→ **TASK OBJECTIVE**: Return a copy of every line in the records that includes the word "space".
┏━━
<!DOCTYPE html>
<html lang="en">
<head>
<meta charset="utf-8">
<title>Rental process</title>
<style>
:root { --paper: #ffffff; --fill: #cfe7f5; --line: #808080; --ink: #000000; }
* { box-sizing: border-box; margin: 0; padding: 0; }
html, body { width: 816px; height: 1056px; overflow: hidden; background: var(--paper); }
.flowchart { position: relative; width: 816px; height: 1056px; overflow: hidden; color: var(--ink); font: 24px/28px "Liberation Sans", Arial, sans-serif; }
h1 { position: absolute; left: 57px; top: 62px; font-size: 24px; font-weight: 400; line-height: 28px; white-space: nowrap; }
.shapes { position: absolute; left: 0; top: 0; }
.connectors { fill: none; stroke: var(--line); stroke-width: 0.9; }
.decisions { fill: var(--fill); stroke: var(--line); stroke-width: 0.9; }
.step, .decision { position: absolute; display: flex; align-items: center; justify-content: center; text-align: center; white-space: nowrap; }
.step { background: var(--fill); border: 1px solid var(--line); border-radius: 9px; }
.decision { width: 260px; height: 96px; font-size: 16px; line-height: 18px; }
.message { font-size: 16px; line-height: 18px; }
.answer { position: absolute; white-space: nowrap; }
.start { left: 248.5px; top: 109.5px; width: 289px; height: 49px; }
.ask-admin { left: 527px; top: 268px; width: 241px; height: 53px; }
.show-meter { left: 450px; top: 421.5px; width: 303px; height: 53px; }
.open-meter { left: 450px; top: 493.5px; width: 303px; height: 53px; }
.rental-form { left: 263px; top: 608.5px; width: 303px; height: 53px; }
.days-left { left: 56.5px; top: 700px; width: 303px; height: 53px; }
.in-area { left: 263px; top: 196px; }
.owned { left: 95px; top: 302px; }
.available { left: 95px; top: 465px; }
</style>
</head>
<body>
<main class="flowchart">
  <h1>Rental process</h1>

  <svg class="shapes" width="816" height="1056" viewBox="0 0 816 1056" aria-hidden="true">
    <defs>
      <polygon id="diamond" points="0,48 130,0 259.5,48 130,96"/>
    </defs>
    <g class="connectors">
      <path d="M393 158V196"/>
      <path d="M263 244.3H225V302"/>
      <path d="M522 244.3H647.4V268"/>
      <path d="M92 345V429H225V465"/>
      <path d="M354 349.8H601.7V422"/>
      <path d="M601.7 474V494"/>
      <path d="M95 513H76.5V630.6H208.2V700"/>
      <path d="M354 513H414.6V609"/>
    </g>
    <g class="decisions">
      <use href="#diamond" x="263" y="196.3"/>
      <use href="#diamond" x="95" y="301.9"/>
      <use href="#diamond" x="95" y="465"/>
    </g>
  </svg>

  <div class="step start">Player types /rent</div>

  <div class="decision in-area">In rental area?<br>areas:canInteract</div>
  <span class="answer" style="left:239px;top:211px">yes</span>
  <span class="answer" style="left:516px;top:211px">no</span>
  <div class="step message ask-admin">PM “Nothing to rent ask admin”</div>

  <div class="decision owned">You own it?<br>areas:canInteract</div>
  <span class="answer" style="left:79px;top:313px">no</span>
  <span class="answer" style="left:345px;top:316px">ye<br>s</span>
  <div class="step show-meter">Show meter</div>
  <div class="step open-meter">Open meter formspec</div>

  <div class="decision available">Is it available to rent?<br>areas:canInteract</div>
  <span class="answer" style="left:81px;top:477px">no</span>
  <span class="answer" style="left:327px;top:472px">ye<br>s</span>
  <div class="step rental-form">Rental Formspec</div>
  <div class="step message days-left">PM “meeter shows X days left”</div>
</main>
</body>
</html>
┗━━
→ **THE COMPLETED TASK**:
h1 { position: absolute; left: 57px; top: 62px; font-size: 24px; font-weight: 400; line-height: 28px; white-space: nowrap; }
.step, .decision { position: absolute; display: flex; align-items: center; justify-content: center; text-align: center; white-space: nowrap; }
.answer { position: absolute; white-space: nowrap; }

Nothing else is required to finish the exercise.